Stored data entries

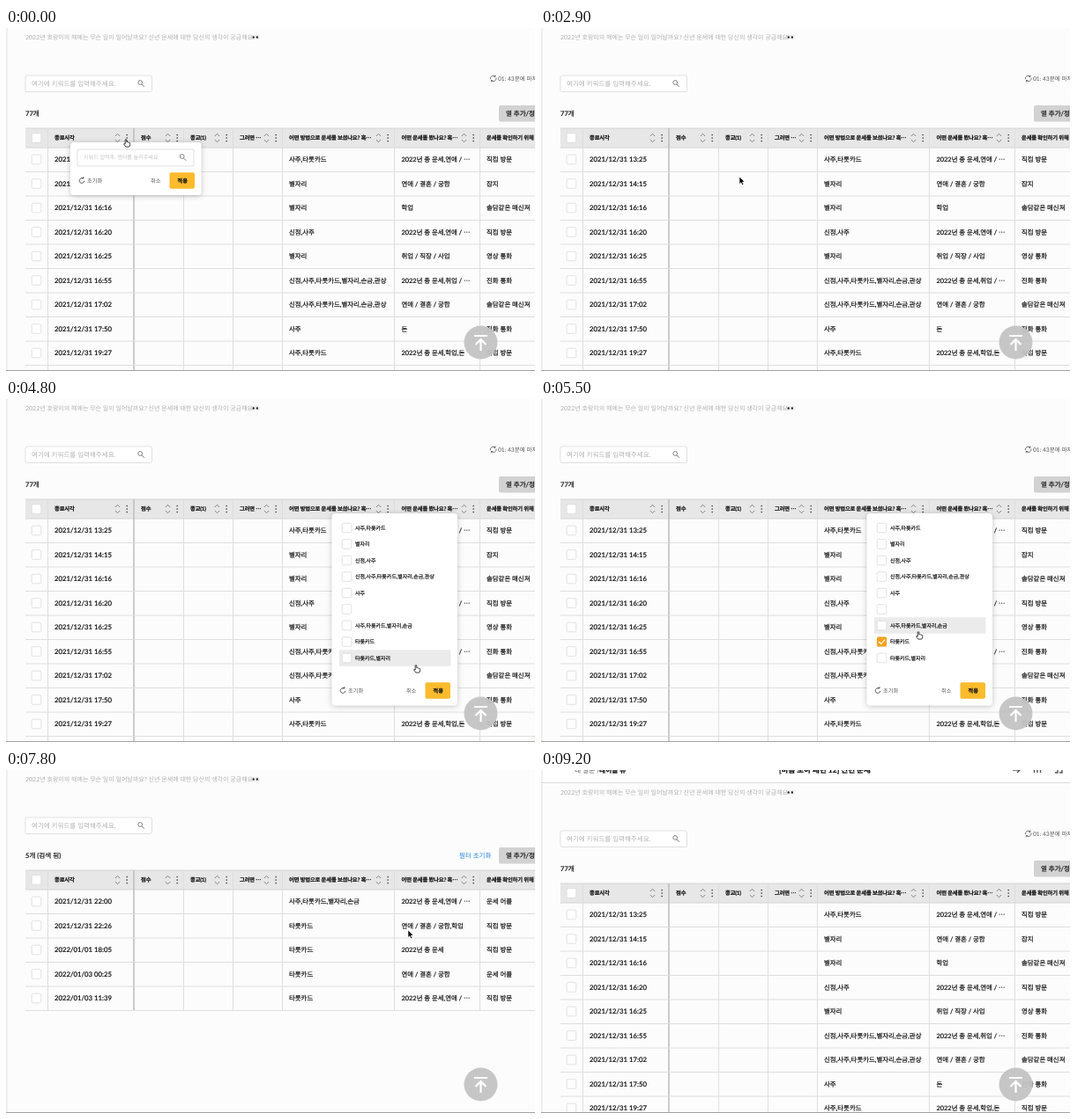
Write an HTML page that moves like this. It is 600 by 390 pixels and loops after 9900 ms.

```html
<!DOCTYPE html>
<html lang="ko">
<head>
<meta charset="utf-8">
<title>설문 응답 테이블</title>
<style>
html, body { margin: 0; width: 100%; height: 100%; overflow: hidden; background: #fcfcfc; }
svg { display: block; width: 600px; height: 390px; }
text {
  font-family: Lato, "Noto Sans CJK KR", "Noto Sans CJK", sans-serif; font-weight: 500;
  fill: #161616; stroke: #161616; stroke-width: .2; white-space: pre; text-rendering: geometricPrecision;
}
.head { font-weight: 700; letter-spacing: -.15px; }
.bold { font-weight: 700; }
.grey { fill: #b0b0b0; font-weight: 400; stroke: none; }
.pale { fill: #c2c2c2; font-weight: 400; stroke: none; }
.soft { fill: #555; font-weight: 400; stroke: none; }
.link { fill: #2484dc; stroke: none; }
.line { stroke: #dedede; stroke-width: 1; fill: none; }
.icon { fill: none; stroke: #777; stroke-width: .9; }
.box { fill: #fff; stroke: #dadada; stroke-width: .8; }
.field.over { stroke: #999; }
.panel { fill: #fff; filter: drop-shadow(0 1px 3px rgba(0, 0, 0, .22)); }
.hidden { display: none; }
</style>
</head>
<body>
<svg viewBox="0 0 600 390" id="stage"></svg>
<script>
const LOOP = 9900, STEP = 100, ROW = 27.5, TOP = 136, ITEM = 18.5;

// Markup helpers; text is placed by its vertical middle
const text = (x, y, s, size, cls = '') =>
  `<text x="${x}" y="${y + size * .36}" font-size="${size}" class="${cls}">${s}</text>`;
const rect = (x, y, w, h, attrs) => `<rect x="${x}" y="${y}" width="${w}" height="${h}" ${attrs}/>`;
const path = (d, attrs = 'class="icon"') => `<path d="${d}" ${attrs}/>`;
const group = (id, body, attrs = '') => `<g id="${id}" ${attrs}>${body}</g>`;
const checkbox = (x, y) => rect(x - 5.3, y - 5.3, 10.6, 10.6, 'rx="1.5" class="box"');
const lens = (x, y) => path(`M${x + .9} ${y + .9}L${x + 3.8} ${y + 3.8}M${x + 1.6} ${y - 1}a2.4 2.4 0 1 1 -4.8 0a2.4 2.4 0 1 1 4.8 0`);
const resetIcon = (x, y) =>
  path(`M${x + 1.6} ${y - 2.2}A2.8 2.8 0 1 0 ${x + 2.8} ${y + .4}M${x - .4} ${y - 2.8}h2.4v-1.6`,
    'class="icon" style="stroke:#444"');

const columns = [
  { x: 55, sort: 126.5, label: '종료시각' },
  { x: 153, sort: 183.5, label: '점수' },
  { x: 209, sort: 239.5, label: '종교(1)' },
  { x: 265, sort: 295.5, label: '그러면 ⋯' },
  { x: 321, sort: 422.5, label: '어떤 방법으로 운세를 보셨나요? 혹⋯' },
  { x: 448.5, sort: 519.5, label: '어떤 운세를 봤나요? 혹⋯' },
  { x: 545, label: '운세를 확인하기 위해 이용한 것은?' }
];
const year = '2022년 총 운세', love = '연애 / 결혼 / 궁합';
const every = '신점,사주,타롯카드,별자리,손금,관상';
const allRows = [
  ['2021/12/31 13:25', '사주,타롯카드', year + ',연애 / ⋯', '직접 방문'],
  ['2021/12/31 14:15', '별자리', love, '잡지'],
  ['2021/12/31 16:16', '별자리', '학업', '솔담같은 매신져'],
  ['2021/12/31 16:20', '신점,사주', year + ',연애 / ⋯', '직접 방문'],
  ['2021/12/31 16:25', '별자리', '취업 / 직장 / 사업', '영상 통화'],
  ['2021/12/31 16:55', every, year + ',취업 / ⋯', '전화 통화'],
  ['2021/12/31 17:02', every, love, '솔담같은 매신져'],
  ['2021/12/31 17:50', '사주', '돈', '전화 통화'],
  ['2021/12/31 19:27', '사주,타롯카드', year + ',학업,돈', '직접 방문']
];
const foundRows = [
  ['2021/12/31 22:00', '사주,타롯카드,별자리,손금', year + ',연애 / ⋯', '운세 어플'],
  ['2021/12/31 22:26', '타롯카드', love + ',학업', '직접 방문'],
  ['2022/01/01 18:05', '타롯카드', year, '직접 방문'],
  ['2022/01/03 00:25', '타롯카드', love, '운세 어플'],
  ['2022/01/03 11:39', '타롯카드', year + ',연애 / ⋯', '직접 방문']
];
const options = ['사주,타롯카드', '별자리', '신점,사주', every, '사주', '',
  '사주,타롯카드,별자리,손금', '타롯카드', '타롯카드,별자리'];
const optionY = i => 146.5 + ITEM * i;

function grid(bottom) {
  const bars = [47.5, 201.5, 257.5, 313.5, 440.5, 537.5].map(x => `M${x} 114V${bottom}`).join('');
  return path(bars, 'class="line"') + path(`M145 114V${bottom}`, 'stroke="#bdbdbd" stroke-width="1.5"');
}
function table(rows, bottom) {
  return grid(bottom) + rows.map((r, i) => {
    const y = TOP + ROW * (i + .5) - .25;
    return checkbox(34.5, y) + text(55, y, r[0], 7.75) + text(321, y, r[1], 7.4) +
      text(448.5, y, r[2], 7.4) + text(545, y, r[3], 7.4) +
      path(`M22 ${TOP + ROW * (i + 1)}H600`, 'class="line"');
  }).join('');
}
function header() {
  const cells = columns.map(c => {
    let s = text(c.x, 125, c.label, 6.3, 'head');
    if (c.sort) {
      const k = c.sort + 10.7;
      s += path(`M${c.sort - 2.7} 123l2.7 -2.7l2.7 2.7M${c.sort - 2.7} 127l2.7 2.7l2.7 -2.7`) +
        [121.5, 125, 128.5].map(y => `<circle cx="${k}" cy="${y}" r=".85" fill="#444"/>`).join('');
    }
    return s;
  }).join('');
  return rect(22, 114, 580, 22, 'fill="#e7e7e7"') +
    path('M22 114H600M22 136H600', 'stroke="#d4d4d4"') + checkbox(34.5, 125) + cells;
}
function footer(left, right, y) {
  return resetIcon(left, y) + text(left + 6, y, '초기화', 6.3, 'soft') + text(right - 50, y, '취소', 6.2, 'soft') +
    rect(right - 28.5, y - 9.3, 28.5, 18.6, 'rx="2" fill="#fbbb2c"') + text(right - 19.5, y, '적용', 6.2, 'bold');
}
function searchPanel() {
  return rect(73, 130, 148.5, 60, 'rx="4" class="panel"') + rect(81, 138, 132, 19, 'rx="1" class="box field"') +
    text(88, 147, '키워드 입력후, 엔터를 눌러주세요', 6.1, 'pale') + lens(200.5, 147) + footer(86, 214, 173.5);
}
function optionPanel() {
  return rect(369.5, 130, 142.5, 218.5, 'rx="4" class="panel"') +
    rect(378, 0, 126.5, ITEM, 'id="hover" fill="#ebebeb"') +
    options.map((s, i) => checkbox(386.5, optionY(i)) + text(396, optionY(i), s, 6)).join('') +
    [6, 7].map(i => group('tick' + i, rect(381, optionY(i) - 5.5, 11, 11, 'rx="1.5" fill="#f5a31f"') +
      path(`M383.2 ${optionY(i)}l2.4 2.5l4.4 -4.9`, 'fill="none" stroke="#fff" stroke-width="1.1"'))).join('') +
    footer(382, 504, 331.5);
}
function topBar() {
  return rect(0, -45, 600, 44.5, 'fill="#fff"') + path('M0 -.5H600', 'stroke="#dcdcdc"') +
    text(38, -15, '내 설문 /', 7.75, 'soft') + text(66, -15, '테이블 뷰', 7.75, 'bold') +
    text(270, -15, '[마음 모아 패턴 12] 신년 운세', 8.5, 'bold') +
    path('M535 -15h8m-3 -3l3 3l-3 3M559.5 -12v-4m3.5 4v-7m3.5 7v-5M583 -12h3v-5m2 5h3v-5',
      'fill="none" stroke="#555" stroke-width="1.4"');
}
const eyes = [281, 285.2].map(x =>
  `<ellipse cx="${x}" cy="10.3" rx="2" ry="2.2" fill="#fff" stroke="#bbb" stroke-width=".4"/>` +
  `<ellipse cx="${x - .3}" cy="10.5" rx="1.1" ry="1.3" fill="#222"/>`).join('');

const page = topBar() +
  text(22, 10.5, '2022년 호랑이의 해에는 무슨 일이 일어날까요? 신년 운세에 대한 당신의 생각이 궁금해요', 7, 'grey') + eyes +
  rect(22, 54, 143.5, 18.5, 'rx="2" class="box"') + text(29, 63, '여기에 키워드를 입력해주세요.', 7.5, 'grey') + lens(153, 63) +
  rect(559, 88, 60, 18.5, 'rx="2" fill="#d2d2d2"') + text(567, 97.2, '열 추가/정렬', 7.5) + header() +
  group('full', text(22, 97, '77개', 7.6) + text(558, 57.5, '01: 43분에 마지막 업데이트', 6.6, 'soft') +
    path('M549.4 58.2a3.3 3.3 0 0 1 5.6 -3m1 1.4a3.3 3.3 0 0 1 -5.6 3m4.6 -6v1.8h-1.8m-2.8 5.9v-1.8h1.8',
      'class="icon" style="stroke:#555;stroke-width:.8"') + table(allRows, 420)) +
  group('found', text(22, 97, '5개 (검색 됨)', 7.6) + text(514, 97, '필터 초기화', 7.5, 'link') + table(foundRows, 273.5)) +
  group('search', searchPanel()) + group('choose', optionPanel());

const upButton = '<circle cx="538.5" cy="357.5" r="19" fill="#c3c3c3" opacity=".94"/>' +
  path('M531 350H546M538.5 367V354.5M532.5 360l6 -6l6 6', 'fill="none" stroke="#fff" stroke-width="2.2"');
const edges = path('M1 0V390', 'stroke="#e4e2da"') + path('M0 389.5H600', 'stroke="#a2a2a2"');
const arrow = path('M0 0V8.4L1.9 6.7L3.2 9.6L4.7 8.9L3.4 6.1H6Z', 'id="arrow" fill="#000" stroke="#fff" stroke-width=".6"');
const hand = path('M-.8 1Q0 0 .8 1V3.8Q1.7 3.2 2.4 4Q3.1 3.5 3.7 4.3Q4.7 4.2 4.7 5.2V6.8Q4.5 8.1 3.7 9.1H0Q-1.5 7.5 -2.5 6Q-2.5 4.9 -.8 6Z',
  'id="hand" fill="#fff" stroke="#111" stroke-width=".8" stroke-linejoin="round"');

document.getElementById('stage').innerHTML =
  group('page', page) + upButton + edges + group('cursor', arrow + hand);

// Cursor tip: time, x, y, and 1 where it rests on something clickable
const trail = [
  [0, 136, 126, 1], [100, 142, 133, 0], [500, 167, 169, 1], [600, 168, 170, 1], [900, 168, 170, 0],
  [1600, 202, 133, 0], [1800, 192, 129, 1], [2000, 194, 128, 1], [2200, 194, 128, 1], [2300, 199, 134, 0],
  [2700, 225, 169, 1], [2900, 225, 169, 0], [3800, 432, 120, 1], [4100, 432, 120, 1], [4200, 435, 128, 0],
  [4800, 465, 302, 0], [5000, 465, 302, 0], [5300, 430, 273, 0], [5400, 430, 273, 0], [5600, 426, 255, 0],
  [5700, 426, 255, 0], [6000, 474, 317, 0], [6400, 472, 314, 0], [6600, 488, 327, 1], [6800, 484, 328, 0],
  [7000, 476, 328, 0], [7200, 456, 231, 0], [7700, 456, 231, 0], [7800, 456, 182, 0], [8000, 532, 97, 1],
  [8300, 532, 97, 0], [8800, 606, 130, 0], [LOOP, 606, 130, 0]
];
const el = id => document.getElementById(id);
const show = (id, on) => el(id).classList.toggle('hidden', !on);
const within = (t, a, b) => t >= a && t < b;
const field = document.querySelector('.field');

function cursorAt(t) {
  const i = trail.findIndex(k => k[0] > t) - 1;
  const a = trail[i], b = trail[i + 1];
  const p = (t - a[0]) / (b[0] - a[0]);
  const e = p * p * (3 - 2 * p);
  return { x: a[1] + (b[1] - a[1]) * e, y: a[2] + (b[2] - a[2]) * e, hot: a[3] === 1 };
}

function draw(t) {
  const { x, y, hot } = cursorAt(t);
  const first = within(t, 0, 900), second = within(t, 2200, 2900);
  const choosing = within(t, 4100, 6800), filtered = within(t, 6800, 8300);

  show('search', first || second);
  el('search').setAttribute('transform', `translate(${second ? 57 : 0} 0)`);
  field.classList.toggle('over', y > 138 && y < 157);

  show('choose', choosing);
  const item = Math.round((y - optionY(0)) / ITEM);
  const over = choosing && x > 378 && x < 504 && item >= 0 && item < options.length;
  show('hover', over);
  el('hover').setAttribute('y', optionY(item) - ITEM / 2);
  show('tick7', t >= 5400);
  show('tick6', t >= 5700);

  show('full', !filtered);
  show('found', filtered);

  const scroll = 15 * Math.min(1, Math.max(0, (t - 9000) / 200));
  el('page').setAttribute('transform', `translate(0 ${scroll})`);

  el('cursor').setAttribute('transform', `translate(${x} ${y})`);
  show('hand', hot || over);
  show('arrow', !hot && !over);
}

const start = performance.now();
function tick() {
  const t = (performance.now() - start) % LOOP;
  draw(Math.floor(t / STEP) * STEP);
  requestAnimationFrame(tick);
}
tick();
</script>
</body>
</html>
```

◆ Exercise description: If a line of the records above contains the word "table", count it; then give the total and nothing more.

◆ Response: 3